Africa is experiencing one of the most alarming food crises in decades. Roughly 146 million people are suffering from acute food insecurity and require urgent humanitarian assistance.
In the past five years, food shortage have increased by 83 per cent, an estimated 54 million people, with women and children being disproportionately affected. Their vulnerabilities are compounded by poverty, inequality, marginalization, and recurrent shocks, which have fundamentally altered lives. It is unconscionable that in 2022 communities have to endure such acute food shortage, while global food production has continued to increase.

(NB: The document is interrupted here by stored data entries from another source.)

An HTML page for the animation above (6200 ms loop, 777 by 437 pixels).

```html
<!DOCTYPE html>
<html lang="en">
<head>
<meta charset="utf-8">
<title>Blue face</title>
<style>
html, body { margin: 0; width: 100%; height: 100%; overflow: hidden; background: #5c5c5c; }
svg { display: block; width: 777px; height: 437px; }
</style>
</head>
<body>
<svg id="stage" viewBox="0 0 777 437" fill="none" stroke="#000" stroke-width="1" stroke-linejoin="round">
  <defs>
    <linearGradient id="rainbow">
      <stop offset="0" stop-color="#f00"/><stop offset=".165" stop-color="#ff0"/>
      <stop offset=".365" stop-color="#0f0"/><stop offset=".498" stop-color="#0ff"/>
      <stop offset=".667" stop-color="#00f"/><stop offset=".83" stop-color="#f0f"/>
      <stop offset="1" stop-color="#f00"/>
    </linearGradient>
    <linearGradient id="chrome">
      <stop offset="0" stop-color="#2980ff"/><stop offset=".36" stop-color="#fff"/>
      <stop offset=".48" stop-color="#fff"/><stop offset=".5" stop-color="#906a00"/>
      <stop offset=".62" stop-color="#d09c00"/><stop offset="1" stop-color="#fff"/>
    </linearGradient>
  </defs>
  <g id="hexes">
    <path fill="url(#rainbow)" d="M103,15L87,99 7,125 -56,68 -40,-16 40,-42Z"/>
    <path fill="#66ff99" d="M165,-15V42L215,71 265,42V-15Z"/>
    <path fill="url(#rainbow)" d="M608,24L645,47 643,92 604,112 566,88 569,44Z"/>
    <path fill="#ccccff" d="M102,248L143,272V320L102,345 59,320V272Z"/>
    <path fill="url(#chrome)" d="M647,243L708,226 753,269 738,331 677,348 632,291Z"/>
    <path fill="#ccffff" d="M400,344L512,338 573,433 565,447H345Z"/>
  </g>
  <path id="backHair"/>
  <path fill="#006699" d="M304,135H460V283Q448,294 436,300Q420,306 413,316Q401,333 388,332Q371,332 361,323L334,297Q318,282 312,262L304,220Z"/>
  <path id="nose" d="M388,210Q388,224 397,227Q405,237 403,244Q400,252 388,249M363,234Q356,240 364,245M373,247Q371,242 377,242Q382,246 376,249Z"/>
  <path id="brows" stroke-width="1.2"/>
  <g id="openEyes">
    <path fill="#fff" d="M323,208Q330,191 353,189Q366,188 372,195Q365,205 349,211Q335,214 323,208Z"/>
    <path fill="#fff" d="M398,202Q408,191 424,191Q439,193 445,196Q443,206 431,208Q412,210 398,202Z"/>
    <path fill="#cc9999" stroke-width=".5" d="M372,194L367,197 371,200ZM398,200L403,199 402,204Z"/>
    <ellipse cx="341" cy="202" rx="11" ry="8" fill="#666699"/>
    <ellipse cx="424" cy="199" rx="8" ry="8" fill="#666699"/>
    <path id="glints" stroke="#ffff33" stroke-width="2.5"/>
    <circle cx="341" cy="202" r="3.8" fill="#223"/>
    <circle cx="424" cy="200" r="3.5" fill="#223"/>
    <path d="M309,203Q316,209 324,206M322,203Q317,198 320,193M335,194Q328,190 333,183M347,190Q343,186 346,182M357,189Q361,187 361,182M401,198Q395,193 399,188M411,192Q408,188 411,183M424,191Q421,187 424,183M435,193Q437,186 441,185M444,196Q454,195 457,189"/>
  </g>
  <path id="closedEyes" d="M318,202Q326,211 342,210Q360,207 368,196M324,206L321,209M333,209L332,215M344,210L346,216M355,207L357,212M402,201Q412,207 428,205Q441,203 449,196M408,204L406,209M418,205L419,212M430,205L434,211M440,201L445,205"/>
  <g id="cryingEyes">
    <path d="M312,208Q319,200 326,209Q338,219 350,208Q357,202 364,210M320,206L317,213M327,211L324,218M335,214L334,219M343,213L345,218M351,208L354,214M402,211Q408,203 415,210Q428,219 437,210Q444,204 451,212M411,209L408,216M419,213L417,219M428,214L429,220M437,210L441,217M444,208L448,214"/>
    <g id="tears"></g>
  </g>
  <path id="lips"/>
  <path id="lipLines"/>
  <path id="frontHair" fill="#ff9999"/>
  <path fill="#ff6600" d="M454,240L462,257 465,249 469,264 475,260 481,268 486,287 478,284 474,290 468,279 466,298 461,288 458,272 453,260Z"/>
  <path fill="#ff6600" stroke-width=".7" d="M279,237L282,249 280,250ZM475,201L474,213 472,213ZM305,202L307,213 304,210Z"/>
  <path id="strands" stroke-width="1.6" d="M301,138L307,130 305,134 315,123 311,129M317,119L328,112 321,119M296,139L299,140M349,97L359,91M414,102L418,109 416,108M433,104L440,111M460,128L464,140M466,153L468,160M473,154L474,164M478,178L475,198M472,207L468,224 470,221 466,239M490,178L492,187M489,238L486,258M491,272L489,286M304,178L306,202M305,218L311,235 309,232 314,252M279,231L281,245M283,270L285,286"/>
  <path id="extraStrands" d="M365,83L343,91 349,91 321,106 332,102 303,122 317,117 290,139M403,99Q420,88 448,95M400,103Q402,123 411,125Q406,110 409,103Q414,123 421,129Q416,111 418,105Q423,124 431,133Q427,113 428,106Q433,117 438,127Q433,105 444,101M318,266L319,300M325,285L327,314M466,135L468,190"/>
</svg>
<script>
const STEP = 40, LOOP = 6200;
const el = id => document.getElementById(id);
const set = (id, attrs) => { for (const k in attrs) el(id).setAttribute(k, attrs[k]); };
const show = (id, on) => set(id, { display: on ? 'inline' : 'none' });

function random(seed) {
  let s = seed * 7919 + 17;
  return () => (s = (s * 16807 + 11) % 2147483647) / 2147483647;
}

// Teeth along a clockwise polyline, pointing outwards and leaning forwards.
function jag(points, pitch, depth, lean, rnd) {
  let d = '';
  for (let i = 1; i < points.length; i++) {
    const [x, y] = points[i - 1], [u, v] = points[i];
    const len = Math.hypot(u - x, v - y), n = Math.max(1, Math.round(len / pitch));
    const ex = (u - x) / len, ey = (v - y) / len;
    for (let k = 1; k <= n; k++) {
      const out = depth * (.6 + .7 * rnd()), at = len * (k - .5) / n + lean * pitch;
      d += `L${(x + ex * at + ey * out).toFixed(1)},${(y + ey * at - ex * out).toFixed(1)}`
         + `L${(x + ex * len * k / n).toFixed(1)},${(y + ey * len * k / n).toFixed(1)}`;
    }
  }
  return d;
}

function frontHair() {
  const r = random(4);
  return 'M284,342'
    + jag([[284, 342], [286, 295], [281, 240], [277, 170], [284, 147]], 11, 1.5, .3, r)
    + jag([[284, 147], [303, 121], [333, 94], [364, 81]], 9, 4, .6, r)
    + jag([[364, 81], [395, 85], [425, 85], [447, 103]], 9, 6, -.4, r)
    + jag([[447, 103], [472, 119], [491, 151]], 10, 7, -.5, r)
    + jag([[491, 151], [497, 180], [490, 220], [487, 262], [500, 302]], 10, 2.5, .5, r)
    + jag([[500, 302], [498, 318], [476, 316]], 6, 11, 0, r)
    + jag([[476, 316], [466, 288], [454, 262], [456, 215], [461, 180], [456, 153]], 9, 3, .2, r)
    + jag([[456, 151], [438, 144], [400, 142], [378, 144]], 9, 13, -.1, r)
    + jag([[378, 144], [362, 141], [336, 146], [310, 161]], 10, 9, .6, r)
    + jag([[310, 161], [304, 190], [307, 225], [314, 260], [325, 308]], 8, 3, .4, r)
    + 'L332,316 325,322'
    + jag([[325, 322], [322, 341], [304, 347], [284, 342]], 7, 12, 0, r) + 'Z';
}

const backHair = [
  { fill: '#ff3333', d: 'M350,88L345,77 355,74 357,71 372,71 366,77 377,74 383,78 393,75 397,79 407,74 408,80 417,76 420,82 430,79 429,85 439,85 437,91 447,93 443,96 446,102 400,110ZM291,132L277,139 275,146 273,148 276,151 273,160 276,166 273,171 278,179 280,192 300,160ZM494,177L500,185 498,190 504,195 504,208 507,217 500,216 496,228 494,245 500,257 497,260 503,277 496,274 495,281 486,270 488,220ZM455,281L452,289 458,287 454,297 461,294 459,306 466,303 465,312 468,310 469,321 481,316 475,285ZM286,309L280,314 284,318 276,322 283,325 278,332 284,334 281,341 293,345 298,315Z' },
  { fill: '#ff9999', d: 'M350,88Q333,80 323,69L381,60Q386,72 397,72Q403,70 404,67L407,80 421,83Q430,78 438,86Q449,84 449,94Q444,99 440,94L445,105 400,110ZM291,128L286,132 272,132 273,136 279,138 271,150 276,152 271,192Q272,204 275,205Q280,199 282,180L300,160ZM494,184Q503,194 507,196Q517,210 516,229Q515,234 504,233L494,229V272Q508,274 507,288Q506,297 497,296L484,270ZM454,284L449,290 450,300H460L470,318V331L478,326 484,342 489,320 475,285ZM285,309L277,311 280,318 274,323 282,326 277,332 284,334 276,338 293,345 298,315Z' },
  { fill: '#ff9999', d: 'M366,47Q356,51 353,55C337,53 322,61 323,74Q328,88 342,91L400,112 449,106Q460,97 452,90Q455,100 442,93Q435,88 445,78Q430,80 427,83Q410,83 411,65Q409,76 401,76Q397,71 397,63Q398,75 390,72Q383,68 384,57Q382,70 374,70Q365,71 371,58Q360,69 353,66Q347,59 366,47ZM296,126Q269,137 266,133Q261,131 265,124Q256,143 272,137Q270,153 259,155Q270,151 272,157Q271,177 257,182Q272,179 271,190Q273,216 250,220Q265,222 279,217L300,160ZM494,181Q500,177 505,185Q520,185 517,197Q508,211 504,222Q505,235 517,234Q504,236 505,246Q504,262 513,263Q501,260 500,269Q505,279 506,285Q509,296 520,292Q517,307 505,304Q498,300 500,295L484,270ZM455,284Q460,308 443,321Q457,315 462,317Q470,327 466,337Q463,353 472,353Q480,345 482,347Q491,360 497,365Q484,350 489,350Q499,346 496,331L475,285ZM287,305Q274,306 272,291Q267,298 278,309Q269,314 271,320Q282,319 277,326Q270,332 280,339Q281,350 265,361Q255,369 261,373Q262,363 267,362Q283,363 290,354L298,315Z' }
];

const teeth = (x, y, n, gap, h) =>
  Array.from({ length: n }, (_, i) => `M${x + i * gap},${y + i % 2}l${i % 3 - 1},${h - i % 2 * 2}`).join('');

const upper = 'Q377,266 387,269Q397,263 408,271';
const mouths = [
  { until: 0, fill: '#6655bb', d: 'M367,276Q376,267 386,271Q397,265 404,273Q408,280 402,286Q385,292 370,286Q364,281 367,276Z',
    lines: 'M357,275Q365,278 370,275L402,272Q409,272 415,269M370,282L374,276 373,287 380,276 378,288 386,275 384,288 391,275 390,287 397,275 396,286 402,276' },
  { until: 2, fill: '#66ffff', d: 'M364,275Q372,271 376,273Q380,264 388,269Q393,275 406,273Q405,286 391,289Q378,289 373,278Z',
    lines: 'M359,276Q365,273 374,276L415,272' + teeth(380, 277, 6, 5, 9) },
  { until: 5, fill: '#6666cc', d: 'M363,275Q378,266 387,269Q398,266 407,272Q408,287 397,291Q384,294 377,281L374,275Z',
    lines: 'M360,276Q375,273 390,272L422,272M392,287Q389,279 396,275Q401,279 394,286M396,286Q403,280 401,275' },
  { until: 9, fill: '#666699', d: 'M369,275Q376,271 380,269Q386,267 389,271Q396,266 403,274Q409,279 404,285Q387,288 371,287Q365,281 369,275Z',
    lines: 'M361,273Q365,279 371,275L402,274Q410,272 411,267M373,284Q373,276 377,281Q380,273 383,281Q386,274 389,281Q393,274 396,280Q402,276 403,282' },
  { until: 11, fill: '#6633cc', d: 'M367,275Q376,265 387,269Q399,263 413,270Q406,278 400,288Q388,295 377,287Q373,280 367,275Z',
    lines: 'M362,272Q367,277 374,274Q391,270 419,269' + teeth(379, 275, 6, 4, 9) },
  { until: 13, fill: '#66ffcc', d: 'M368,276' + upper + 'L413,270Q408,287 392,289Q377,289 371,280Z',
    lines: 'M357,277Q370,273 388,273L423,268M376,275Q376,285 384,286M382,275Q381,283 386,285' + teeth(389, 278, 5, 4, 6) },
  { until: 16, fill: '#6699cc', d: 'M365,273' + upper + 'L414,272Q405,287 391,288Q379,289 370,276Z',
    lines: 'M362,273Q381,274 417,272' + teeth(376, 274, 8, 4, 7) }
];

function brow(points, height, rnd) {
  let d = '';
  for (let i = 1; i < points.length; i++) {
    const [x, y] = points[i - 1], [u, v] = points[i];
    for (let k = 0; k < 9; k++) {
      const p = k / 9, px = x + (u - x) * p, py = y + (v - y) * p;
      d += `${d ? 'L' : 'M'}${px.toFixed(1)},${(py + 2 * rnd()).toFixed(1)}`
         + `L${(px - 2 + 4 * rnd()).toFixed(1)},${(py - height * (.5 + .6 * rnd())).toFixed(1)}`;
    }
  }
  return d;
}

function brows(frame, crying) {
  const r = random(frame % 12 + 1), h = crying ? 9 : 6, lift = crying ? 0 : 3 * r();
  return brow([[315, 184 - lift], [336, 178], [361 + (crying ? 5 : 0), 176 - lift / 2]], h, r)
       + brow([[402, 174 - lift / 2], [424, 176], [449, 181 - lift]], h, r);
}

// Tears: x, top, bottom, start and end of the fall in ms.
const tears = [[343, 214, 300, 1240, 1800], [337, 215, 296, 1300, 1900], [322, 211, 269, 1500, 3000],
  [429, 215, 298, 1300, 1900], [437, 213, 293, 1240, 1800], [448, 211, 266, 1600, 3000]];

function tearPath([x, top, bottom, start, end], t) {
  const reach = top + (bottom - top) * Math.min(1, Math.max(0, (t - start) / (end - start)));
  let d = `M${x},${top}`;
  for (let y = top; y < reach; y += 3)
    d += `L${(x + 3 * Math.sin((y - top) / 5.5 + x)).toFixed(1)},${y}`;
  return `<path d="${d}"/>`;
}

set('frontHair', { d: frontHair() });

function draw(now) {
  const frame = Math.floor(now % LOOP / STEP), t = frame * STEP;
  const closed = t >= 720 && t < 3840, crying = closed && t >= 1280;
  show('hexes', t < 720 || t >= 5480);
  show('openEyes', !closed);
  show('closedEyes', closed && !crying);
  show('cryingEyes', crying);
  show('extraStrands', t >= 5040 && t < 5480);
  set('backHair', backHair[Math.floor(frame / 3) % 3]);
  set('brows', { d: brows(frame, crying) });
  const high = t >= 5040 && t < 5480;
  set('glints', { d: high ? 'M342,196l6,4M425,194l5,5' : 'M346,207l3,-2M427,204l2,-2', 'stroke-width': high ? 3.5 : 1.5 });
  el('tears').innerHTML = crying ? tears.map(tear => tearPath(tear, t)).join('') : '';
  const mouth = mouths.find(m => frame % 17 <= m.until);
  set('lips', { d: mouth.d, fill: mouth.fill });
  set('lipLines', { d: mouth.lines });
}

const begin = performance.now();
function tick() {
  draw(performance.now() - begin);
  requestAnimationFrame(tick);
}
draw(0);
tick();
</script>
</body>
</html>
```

Driven by a complex interplay of insecurity, extreme weather events, climate variability, and negative macroeconomic conditions, this crisis is distinct in its magnitude and geographic scope. As such, it requires an exceptional mobilization and a massive effort by all concerned institutions and states to address the drivers that underpin food shortage in Africa.
To follow up the food shortage humanitarian work of the International Red Cross Movement and response to the appeal of the International Committee of the Red Cross (ICRC) and International Federation of Red Cross and Red Crescent Societies (IFRC), donations will be used for ICRC, IFRC and National Red Cross societies (NSs) to assist Africa food shortage and Livelihoods.
Bank Name: HUA NAN COMMERCIAL BANK, LTD. HO PING BRANCH
Account Name: The Red Cross Society of the Republic of China
SWIFT Code: HNBKTWTP121
Bank Address: NO.93, HO PING EAST ROAD, SEC. 2, TAIPEI, TAIWAN, R.O.C.
Please click here if you wish to donate by Credit Card
Roughly 146 million people are suffering from acute food insecurity and require urgent humanitarian assistance.
2022 communities have to endure such acute food shortage, while global food production has continued to increase
women and children being disproportionately affected by food shortage